▸ Work order
Repeat only the stretch of lines below that runs from the line with "304,416 304,443 282,446" through the line with "386,357 393,388 358,403", unaltered.

[Collected data]

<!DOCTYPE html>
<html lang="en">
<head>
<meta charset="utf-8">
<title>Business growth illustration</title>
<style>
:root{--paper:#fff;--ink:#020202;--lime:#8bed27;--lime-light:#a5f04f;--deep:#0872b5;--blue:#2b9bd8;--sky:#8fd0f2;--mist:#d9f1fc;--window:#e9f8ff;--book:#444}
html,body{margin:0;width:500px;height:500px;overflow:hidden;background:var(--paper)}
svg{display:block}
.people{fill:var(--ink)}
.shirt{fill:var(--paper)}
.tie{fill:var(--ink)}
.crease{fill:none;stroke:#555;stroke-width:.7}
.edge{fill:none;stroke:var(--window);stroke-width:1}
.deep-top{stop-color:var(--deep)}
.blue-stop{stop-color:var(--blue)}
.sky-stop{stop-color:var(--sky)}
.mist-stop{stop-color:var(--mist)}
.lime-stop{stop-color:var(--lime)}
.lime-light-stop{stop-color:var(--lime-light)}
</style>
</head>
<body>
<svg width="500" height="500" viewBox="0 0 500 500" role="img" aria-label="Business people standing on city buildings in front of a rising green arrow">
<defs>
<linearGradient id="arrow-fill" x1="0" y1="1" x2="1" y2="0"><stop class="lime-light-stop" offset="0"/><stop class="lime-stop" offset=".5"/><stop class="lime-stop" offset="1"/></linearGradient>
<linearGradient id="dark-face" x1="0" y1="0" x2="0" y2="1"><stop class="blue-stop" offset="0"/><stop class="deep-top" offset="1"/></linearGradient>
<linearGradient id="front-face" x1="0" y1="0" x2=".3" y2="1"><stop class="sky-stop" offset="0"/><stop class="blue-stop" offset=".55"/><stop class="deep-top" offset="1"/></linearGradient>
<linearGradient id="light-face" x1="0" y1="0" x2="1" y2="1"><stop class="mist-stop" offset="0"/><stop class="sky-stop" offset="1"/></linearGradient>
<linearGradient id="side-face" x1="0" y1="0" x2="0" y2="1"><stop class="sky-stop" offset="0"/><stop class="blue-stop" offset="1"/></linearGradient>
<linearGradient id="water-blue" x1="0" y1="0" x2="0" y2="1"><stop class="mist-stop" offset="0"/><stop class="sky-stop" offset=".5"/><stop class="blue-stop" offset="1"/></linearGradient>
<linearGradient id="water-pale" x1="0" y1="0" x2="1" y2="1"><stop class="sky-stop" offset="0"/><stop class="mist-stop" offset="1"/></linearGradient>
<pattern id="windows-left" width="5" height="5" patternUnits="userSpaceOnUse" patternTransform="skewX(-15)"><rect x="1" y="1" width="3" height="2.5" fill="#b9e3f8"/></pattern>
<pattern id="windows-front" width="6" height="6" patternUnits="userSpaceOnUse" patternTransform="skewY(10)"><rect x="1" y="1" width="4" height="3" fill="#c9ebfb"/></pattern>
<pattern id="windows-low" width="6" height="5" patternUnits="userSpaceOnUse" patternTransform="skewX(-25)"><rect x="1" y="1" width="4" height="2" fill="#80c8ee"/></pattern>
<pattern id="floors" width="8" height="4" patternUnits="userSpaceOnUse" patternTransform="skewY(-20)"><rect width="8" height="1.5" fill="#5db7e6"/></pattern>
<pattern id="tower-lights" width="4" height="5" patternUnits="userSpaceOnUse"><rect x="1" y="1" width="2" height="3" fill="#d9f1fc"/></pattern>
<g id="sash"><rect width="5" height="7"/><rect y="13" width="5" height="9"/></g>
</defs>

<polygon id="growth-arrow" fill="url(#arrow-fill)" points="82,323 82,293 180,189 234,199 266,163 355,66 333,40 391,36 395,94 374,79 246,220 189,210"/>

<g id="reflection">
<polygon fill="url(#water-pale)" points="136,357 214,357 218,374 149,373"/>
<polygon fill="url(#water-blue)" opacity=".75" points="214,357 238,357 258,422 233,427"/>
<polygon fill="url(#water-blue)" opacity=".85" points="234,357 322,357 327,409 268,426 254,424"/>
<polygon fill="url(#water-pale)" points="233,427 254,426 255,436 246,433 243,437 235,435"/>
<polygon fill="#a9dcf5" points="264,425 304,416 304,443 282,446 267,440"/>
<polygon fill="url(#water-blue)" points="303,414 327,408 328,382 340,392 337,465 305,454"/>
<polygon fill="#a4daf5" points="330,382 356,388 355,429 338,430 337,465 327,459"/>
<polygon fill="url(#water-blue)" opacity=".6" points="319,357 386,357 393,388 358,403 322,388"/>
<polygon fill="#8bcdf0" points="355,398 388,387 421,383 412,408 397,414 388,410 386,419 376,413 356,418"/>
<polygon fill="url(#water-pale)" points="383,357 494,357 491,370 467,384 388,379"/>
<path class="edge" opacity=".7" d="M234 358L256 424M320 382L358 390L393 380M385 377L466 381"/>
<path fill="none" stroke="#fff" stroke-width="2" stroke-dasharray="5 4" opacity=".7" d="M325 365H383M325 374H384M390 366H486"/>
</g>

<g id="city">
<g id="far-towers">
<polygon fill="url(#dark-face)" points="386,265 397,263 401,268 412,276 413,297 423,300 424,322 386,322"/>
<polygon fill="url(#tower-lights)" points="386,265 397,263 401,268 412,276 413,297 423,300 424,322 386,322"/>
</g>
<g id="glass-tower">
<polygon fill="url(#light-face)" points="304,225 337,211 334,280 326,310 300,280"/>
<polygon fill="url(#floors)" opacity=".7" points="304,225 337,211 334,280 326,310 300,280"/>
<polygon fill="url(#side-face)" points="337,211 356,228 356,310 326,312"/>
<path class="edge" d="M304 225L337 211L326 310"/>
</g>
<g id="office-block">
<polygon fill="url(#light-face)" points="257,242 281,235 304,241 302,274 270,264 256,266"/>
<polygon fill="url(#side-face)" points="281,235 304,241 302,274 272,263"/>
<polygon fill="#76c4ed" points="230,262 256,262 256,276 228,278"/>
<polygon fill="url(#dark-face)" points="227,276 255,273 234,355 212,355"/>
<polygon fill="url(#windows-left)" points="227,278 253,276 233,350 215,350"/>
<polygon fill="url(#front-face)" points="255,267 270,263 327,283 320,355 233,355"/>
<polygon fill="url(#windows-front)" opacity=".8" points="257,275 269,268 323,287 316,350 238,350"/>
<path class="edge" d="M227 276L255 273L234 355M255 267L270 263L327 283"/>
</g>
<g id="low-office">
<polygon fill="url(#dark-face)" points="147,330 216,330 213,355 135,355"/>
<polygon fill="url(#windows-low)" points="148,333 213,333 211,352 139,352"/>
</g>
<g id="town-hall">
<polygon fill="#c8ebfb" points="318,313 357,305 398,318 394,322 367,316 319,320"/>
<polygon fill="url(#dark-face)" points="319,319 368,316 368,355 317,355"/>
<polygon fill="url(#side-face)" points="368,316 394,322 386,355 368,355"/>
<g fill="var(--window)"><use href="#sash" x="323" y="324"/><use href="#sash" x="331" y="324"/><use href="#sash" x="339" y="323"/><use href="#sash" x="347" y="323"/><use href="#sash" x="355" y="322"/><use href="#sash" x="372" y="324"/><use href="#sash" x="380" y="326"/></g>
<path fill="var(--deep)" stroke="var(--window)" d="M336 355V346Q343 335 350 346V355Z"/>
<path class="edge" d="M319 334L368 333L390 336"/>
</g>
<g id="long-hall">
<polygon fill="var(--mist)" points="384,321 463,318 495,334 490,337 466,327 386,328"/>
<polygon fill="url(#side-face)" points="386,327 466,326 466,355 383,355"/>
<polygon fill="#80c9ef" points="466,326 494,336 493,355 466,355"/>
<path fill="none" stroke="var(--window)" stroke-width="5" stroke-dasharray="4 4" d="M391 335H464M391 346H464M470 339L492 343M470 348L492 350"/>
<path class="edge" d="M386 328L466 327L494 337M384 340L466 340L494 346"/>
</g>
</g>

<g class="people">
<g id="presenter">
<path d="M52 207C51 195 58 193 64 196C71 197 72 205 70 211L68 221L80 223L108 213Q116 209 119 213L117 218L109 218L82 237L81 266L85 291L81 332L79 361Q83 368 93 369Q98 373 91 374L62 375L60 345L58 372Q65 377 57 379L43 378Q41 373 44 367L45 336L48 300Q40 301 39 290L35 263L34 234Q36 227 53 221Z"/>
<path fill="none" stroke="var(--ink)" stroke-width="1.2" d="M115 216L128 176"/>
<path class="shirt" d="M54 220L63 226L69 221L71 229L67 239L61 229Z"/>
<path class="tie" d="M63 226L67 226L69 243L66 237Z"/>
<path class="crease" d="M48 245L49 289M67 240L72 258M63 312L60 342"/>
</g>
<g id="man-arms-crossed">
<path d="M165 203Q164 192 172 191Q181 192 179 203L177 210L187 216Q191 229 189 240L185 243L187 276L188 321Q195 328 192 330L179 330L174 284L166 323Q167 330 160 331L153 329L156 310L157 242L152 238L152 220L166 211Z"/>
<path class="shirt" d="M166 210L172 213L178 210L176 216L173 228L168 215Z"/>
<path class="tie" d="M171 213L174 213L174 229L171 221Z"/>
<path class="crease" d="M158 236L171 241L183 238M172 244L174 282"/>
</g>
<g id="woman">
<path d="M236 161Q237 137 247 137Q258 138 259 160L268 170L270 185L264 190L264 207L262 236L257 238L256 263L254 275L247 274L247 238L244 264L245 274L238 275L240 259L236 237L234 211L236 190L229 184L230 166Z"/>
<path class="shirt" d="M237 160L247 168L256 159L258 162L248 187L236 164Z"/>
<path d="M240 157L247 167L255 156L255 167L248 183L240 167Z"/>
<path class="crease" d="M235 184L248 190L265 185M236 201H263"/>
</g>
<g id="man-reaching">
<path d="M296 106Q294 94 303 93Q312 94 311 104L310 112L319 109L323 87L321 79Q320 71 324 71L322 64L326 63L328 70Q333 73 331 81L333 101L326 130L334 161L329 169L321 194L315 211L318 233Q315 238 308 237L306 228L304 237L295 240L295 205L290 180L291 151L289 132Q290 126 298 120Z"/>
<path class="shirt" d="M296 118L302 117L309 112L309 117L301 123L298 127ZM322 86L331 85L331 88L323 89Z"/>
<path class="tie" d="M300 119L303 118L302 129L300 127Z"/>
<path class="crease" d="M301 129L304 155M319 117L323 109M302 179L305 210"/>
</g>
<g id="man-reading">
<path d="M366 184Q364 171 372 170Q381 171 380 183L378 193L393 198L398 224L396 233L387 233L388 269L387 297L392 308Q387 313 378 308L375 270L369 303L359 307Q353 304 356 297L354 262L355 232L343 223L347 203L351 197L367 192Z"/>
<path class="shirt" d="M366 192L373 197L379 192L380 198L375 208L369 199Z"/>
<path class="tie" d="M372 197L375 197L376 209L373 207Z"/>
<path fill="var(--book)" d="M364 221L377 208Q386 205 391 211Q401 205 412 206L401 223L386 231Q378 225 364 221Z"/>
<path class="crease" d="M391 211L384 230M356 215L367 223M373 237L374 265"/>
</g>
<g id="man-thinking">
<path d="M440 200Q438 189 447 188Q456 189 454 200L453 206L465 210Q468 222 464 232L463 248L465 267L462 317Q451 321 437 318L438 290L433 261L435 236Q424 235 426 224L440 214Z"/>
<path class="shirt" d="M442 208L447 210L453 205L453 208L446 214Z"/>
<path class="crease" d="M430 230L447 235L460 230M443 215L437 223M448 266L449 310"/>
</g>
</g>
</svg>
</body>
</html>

▸ Solution
<polygon fill="#a9dcf5" points="264,425 304,416 304,443 282,446 267,440"/>
<polygon fill="url(#water-blue)" points="303,414 327,408 328,382 340,392 337,465 305,454"/>
<polygon fill="#a4daf5" points="330,382 356,388 355,429 338,430 337,465 327,459"/>
<polygon fill="url(#water-blue)" opacity=".6" points="319,357 386,357 393,388 358,403 322,388"/>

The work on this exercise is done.